* Exercise directions *
List, from the lines below, each one with "smoothstep" in it.

== Segment start ==

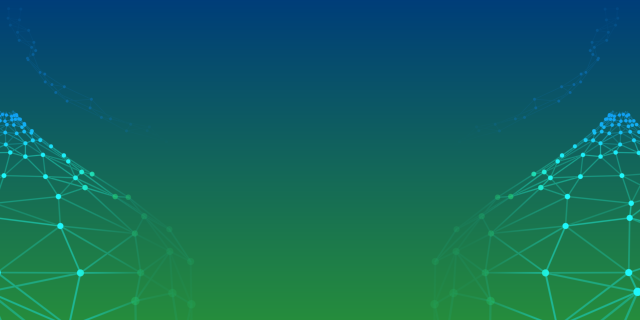
Give the GLSL for this background, as a Shadertoy shader.

```glsl
// Blue to green gradient framed by two mirrored, fading networks of linked nodes.

const vec3 SKY_BLUE = vec3(-0.005, 0.240, 0.474);
const vec3 LEAF_GREEN = vec3(0.145, 0.550, 0.236);
const vec3 NODE_CYAN = vec3(0.12, 0.97, 0.98);
const vec3 NODE_BLUE = vec3(0.06, 0.62, 0.95);
const vec3 NODE_GREEN = vec3(0.13, 0.85, 0.48);
const vec3 LINK_TEAL = vec3(0.11, 0.76, 0.66);
const vec3 LINK_BLUE = vec3(0.06, 0.52, 0.76);
const vec3 STRAND_BLUE = vec3(0.04, 0.46, 0.77);

float hash(vec2 p) {
    return fract(sin(dot(p, vec2(127.1, 311.7))) * 43758.5453);
}

// Coverage of a round dot
float dotMask(vec2 p, vec2 center, float radius, float blur) {
    return 1.0 - smoothstep(radius - blur, radius + blur, length(p - center));
}

// Coverage of a straight link between two nodes
float linkMask(vec2 p, vec2 a, vec2 b, float halfWidth, float blur) {
    vec2 ab = b - a;
    float along = clamp(dot(p - a, ab) / dot(ab, ab), 0.0, 1.0);
    float dist = length(p - a - ab * along);
    return 1.0 - smoothstep(halfWidth - blur, halfWidth + blur, dist);
}

// Nearness of a mesh row: 1 at the bottom, shrinking towards the top
float rowScale(float row) {
    return pow(0.77, row);
}

// Jittered grid wrapped on a rounded hill
vec2 meshNode(vec2 cell) {
    vec2 jitter = vec2(hash(cell), hash(cell + 37.0)) - 0.5;
    vec2 g = cell + jitter * vec2(0.5, 0.65);
    float scale = rowScale(g.y);
    float width = 0.578 * smoothstep(-0.05, 0.8, scale);
    return vec2(0.02 + width * sin(g.x * 0.3927), 0.6875 - 0.651 * scale);
}

// Scattered nodes along the bent upper strand
vec2 strandNode(float index, float count) {
    float drop = 0.013 + 0.44 * index / count;
    float x = 0.039 + 0.31 * drop + 2.3 * pow(max(drop - 0.234, 0.0), 1.2);
    vec2 jitter = vec2(hash(vec2(index, 5.0)), hash(vec2(index, 9.0))) - 0.5;
    return vec2(x, 1.0 - drop) + jitter * vec2(0.06, 0.035);
}

// Returns link coverage in x and node coverage in y
vec2 hillMesh(vec2 p, float blur) {
    vec2 mask = vec2(0.0);
    for (int row = -1; row <= 10; row++) {
        float scale = rowScale(float(row));
        float halfWidth = 0.0013 + 0.0017 * scale;
        for (int col = -3; col <= 4; col++) {
            vec2 cell = vec2(col, row);
            vec2 a = meshNode(cell);
            float strength = mix(0.4, 0.85, hash(cell + 71.0));
            float flip = step(0.5, hash(cell + 13.0));
            vec2 right = meshNode(cell + vec2(1.0, 0.0));
            vec2 above = meshNode(cell + vec2(0.0, 1.0));
            vec2 diagonal = meshNode(cell + vec2(1.0 - 2.0 * flip, 1.0));
            float links = linkMask(p, a, above, halfWidth, blur);
            if (col < 4) links = max(links, linkMask(p, a, right, halfWidth, blur));
            if (col < 4 || flip > 0.5) {
                links = max(links, 0.8 * linkMask(p, a, diagonal, halfWidth, blur));
            }
            float node = dotMask(p, a, 0.0045 + 0.0085 * scale, blur);
            mask = max(mask, vec2(links * strength, node));
        }
    }
    return mask;
}

// Dim dots joined by hairlines
float upperStrand(vec2 p, float blur) {
    const float COUNT = 30.0;
    float mask = 0.0;
    for (float i = 0.0; i < COUNT; i++) {
        vec2 a = strandNode(i, COUNT);
        float links = max(linkMask(p, a, strandNode(i + 1.0, COUNT), 0.001, blur),
                          linkMask(p, a, strandNode(i + 3.0, COUNT), 0.001, blur));
        mask = max(mask, max(0.3 * links, dotMask(p, a, 0.0045, blur)));
    }
    return mask;
}

void mainImage(out vec4 fragColor, in vec2 fragCoord) {
    vec2 p = fragCoord / iResolution.y;
    float blur = 0.75 / iResolution.y;

    // Mirror both networks about an axis just left of the middle
    float axis = 0.489 * iResolution.x / iResolution.y;
    p.x = axis - abs(p.x - axis);

    vec3 color = mix(LEAF_GREEN, SKY_BLUE, p.y);

    if (p.x < 0.68) {
        // Upper strand, dimmer towards the top and the middle
        float strandFade = (1.0 - smoothstep(0.15, 0.58, p.x))
                         * (1.0 - 0.75 * smoothstep(0.75, 1.0, p.y));
        color = mix(color, STRAND_BLUE, 0.6 * strandFade * upperStrand(p, blur));

        // Hill mesh, blue above and green towards the middle
        float fade = 1.0 - 0.87 * smoothstep(0.22, 0.5, p.x);
        float height = smoothstep(0.48, 0.66, p.y);
        vec2 mesh = hillMesh(p, blur);
        vec3 nodeColor = mix(NODE_CYAN, NODE_GREEN, smoothstep(0.2, 0.38, p.x));
        color = mix(color, mix(LINK_TEAL, LINK_BLUE, height), mesh.x * fade);
        color = mix(color, mix(nodeColor, NODE_BLUE, height), mesh.y * fade);
    }
    fragColor = vec4(color, 1.0);
}
```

== Segment end ==

* Answer below *
    return 1.0 - smoothstep(radius - blur, radius + blur, length(p - center));
    return 1.0 - smoothstep(halfWidth - blur, halfWidth + blur, dist);
    float width = 0.578 * smoothstep(-0.05, 0.8, scale);
        float strandFade = (1.0 - smoothstep(0.15, 0.58, p.x))
                         * (1.0 - 0.75 * smoothstep(0.75, 1.0, p.y));
        float fade = 1.0 - 0.87 * smoothstep(0.22, 0.5, p.x);
        float height = smoothstep(0.48, 0.66, p.y);
        vec3 nodeColor = mix(NODE_CYAN, NODE_GREEN, smoothstep(0.2, 0.38, p.x));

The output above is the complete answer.